What to work on: Return each line of the entries that holds the string "const".

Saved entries
· · · · · · ·

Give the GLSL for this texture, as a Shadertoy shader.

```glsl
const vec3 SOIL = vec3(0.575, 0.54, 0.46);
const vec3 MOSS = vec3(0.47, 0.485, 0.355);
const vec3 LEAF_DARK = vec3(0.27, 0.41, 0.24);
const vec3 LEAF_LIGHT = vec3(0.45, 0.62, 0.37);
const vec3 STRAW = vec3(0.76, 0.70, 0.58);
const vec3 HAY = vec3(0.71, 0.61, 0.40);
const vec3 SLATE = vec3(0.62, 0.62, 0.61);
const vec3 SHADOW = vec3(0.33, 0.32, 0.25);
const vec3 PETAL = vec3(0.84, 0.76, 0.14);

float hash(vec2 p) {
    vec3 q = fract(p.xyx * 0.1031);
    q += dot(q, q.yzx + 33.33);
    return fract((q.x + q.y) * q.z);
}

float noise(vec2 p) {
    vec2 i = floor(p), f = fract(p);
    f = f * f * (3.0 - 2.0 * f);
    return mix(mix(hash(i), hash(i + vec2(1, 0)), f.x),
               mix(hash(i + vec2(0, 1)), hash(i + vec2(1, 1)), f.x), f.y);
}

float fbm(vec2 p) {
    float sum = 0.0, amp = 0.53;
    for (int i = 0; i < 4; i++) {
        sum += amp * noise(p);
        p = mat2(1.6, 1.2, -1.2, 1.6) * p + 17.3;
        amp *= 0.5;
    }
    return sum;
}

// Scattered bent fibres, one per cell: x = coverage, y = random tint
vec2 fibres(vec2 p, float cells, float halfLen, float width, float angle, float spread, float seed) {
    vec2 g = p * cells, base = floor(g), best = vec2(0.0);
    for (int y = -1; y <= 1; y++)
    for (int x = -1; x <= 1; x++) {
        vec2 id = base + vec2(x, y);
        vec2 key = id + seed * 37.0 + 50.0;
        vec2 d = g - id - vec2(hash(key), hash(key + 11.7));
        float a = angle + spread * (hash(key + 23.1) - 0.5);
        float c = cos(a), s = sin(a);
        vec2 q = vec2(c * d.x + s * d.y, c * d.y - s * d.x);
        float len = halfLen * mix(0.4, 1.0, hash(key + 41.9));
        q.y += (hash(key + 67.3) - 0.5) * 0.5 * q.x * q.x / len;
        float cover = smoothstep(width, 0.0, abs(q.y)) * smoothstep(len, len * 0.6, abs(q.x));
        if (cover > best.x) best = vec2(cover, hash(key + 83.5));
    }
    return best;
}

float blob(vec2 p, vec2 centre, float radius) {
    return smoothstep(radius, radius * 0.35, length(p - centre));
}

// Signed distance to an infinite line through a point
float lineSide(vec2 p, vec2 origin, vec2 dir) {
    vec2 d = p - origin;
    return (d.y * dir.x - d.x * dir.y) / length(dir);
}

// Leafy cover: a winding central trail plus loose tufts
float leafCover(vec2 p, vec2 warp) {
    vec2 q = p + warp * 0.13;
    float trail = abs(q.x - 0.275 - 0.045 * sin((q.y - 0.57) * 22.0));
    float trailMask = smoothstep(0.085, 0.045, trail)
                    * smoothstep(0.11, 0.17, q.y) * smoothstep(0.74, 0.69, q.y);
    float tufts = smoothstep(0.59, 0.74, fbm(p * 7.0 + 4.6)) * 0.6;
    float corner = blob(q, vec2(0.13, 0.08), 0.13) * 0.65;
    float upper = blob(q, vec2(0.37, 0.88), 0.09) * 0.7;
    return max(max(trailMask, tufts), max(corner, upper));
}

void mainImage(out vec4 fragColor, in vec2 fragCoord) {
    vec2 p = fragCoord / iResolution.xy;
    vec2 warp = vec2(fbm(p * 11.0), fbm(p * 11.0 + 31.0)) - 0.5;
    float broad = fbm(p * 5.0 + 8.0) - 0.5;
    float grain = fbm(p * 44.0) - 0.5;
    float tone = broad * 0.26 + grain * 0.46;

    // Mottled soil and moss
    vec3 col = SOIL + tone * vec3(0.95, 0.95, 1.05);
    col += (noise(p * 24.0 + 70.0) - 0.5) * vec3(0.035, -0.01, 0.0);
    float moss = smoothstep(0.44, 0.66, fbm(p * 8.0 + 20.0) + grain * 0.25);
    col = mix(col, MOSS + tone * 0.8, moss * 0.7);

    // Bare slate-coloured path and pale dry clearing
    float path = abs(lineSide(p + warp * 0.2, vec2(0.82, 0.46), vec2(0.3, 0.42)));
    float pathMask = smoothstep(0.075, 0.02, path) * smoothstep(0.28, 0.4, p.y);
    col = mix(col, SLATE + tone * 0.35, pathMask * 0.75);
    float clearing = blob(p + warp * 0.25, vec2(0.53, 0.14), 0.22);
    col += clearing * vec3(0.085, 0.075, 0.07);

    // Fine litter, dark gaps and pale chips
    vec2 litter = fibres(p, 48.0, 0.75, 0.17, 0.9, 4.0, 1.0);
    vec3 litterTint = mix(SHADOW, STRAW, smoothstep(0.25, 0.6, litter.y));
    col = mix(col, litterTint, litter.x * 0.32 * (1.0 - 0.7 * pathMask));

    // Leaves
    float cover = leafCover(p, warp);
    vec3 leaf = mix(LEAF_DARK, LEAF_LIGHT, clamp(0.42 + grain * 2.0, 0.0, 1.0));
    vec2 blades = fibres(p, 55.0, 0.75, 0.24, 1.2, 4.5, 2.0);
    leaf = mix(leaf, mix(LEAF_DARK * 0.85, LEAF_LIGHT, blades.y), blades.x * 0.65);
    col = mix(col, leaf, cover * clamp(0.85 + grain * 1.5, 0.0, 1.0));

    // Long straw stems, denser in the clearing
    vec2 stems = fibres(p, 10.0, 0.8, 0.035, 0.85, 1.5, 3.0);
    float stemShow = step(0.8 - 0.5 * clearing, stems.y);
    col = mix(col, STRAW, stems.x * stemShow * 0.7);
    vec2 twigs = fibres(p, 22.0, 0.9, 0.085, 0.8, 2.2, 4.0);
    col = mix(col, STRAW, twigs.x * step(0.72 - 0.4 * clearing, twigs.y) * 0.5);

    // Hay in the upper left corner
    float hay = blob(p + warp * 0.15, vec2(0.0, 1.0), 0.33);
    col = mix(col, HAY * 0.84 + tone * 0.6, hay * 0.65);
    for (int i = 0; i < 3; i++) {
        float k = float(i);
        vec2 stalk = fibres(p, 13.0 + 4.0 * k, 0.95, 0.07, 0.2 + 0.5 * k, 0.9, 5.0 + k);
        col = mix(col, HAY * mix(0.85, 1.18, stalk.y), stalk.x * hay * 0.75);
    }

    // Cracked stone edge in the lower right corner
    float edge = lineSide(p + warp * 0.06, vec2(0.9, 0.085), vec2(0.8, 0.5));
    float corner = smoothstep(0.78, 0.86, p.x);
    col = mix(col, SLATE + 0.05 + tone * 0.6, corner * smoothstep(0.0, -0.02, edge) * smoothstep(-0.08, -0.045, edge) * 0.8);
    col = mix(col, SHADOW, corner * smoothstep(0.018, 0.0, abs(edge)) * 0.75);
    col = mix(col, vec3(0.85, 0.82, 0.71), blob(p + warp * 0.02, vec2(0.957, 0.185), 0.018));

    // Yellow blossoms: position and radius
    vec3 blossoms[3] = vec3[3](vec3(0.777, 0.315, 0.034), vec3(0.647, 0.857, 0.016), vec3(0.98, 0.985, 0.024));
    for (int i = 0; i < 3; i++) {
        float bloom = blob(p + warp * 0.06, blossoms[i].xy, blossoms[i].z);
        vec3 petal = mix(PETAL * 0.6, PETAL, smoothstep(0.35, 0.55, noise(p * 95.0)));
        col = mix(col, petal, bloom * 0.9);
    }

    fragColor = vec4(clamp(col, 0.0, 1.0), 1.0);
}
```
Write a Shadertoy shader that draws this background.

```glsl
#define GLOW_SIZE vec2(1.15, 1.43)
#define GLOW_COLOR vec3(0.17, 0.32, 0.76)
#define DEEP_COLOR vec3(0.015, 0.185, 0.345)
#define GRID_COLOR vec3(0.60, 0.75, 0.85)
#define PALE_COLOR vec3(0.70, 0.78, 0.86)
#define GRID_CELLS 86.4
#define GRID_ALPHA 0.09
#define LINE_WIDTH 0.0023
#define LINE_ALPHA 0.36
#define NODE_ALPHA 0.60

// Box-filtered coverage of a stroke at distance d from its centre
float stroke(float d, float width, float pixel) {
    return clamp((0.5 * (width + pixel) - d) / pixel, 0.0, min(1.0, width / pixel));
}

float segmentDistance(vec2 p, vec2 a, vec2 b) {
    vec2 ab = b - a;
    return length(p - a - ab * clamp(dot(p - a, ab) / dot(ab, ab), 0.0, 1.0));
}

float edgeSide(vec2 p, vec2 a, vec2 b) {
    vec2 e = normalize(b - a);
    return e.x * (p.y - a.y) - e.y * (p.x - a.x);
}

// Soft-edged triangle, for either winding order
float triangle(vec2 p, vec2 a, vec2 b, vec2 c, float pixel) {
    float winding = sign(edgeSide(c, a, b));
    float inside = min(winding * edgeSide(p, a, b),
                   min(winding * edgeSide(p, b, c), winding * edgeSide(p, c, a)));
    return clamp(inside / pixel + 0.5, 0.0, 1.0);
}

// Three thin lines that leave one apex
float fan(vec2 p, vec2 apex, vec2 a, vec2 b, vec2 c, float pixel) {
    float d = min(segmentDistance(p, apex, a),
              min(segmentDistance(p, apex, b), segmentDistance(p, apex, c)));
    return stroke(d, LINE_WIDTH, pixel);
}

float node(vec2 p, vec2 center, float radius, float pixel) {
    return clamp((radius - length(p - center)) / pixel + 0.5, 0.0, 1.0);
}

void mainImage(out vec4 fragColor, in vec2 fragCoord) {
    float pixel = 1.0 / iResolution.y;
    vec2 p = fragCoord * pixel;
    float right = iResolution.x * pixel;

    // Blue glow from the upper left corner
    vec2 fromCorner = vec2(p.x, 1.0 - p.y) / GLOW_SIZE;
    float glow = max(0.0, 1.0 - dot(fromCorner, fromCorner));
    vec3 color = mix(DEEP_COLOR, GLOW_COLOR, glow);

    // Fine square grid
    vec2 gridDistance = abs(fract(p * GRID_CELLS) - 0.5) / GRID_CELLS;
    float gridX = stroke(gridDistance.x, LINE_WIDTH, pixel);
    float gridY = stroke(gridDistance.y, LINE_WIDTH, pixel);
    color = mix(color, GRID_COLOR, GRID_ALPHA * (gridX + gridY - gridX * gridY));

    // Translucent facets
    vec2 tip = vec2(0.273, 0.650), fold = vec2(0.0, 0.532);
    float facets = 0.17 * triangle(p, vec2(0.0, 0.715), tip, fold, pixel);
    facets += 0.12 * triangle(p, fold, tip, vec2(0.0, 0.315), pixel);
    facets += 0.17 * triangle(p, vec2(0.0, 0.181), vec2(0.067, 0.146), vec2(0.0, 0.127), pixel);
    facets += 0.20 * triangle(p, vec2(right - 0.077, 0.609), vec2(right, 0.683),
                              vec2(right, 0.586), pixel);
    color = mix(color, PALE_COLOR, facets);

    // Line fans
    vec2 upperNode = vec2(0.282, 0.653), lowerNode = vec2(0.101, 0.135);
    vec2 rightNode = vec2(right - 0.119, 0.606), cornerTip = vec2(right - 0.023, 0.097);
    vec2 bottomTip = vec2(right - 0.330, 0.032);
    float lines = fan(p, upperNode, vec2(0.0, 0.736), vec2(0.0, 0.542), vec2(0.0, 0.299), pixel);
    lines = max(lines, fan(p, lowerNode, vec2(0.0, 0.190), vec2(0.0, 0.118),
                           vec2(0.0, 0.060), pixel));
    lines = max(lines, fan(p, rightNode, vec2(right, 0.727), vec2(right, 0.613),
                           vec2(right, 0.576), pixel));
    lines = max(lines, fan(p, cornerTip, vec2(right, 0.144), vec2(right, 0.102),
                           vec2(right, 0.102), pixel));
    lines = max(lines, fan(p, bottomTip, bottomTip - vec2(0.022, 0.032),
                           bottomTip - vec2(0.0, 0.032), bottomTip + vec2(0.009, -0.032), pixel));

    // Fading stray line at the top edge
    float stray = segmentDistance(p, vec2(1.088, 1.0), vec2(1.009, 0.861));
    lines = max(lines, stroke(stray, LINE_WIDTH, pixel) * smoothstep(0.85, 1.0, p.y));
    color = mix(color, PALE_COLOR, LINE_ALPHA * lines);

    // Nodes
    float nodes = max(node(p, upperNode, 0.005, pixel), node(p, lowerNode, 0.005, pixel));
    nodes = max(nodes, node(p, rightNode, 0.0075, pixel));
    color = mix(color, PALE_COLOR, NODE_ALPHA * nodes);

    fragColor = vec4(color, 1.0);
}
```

· · · · · · ·

Completed task:
const vec3 SOIL = vec3(0.575, 0.54, 0.46);
const vec3 MOSS = vec3(0.47, 0.485, 0.355);
const vec3 LEAF_DARK = vec3(0.27, 0.41, 0.24);
const vec3 LEAF_LIGHT = vec3(0.45, 0.62, 0.37);
const vec3 STRAW = vec3(0.76, 0.70, 0.58);
const vec3 HAY = vec3(0.71, 0.61, 0.40);
const vec3 SLATE = vec3(0.62, 0.62, 0.61);
const vec3 SHADOW = vec3(0.33, 0.32, 0.25);
const vec3 PETAL = vec3(0.84, 0.76, 0.14);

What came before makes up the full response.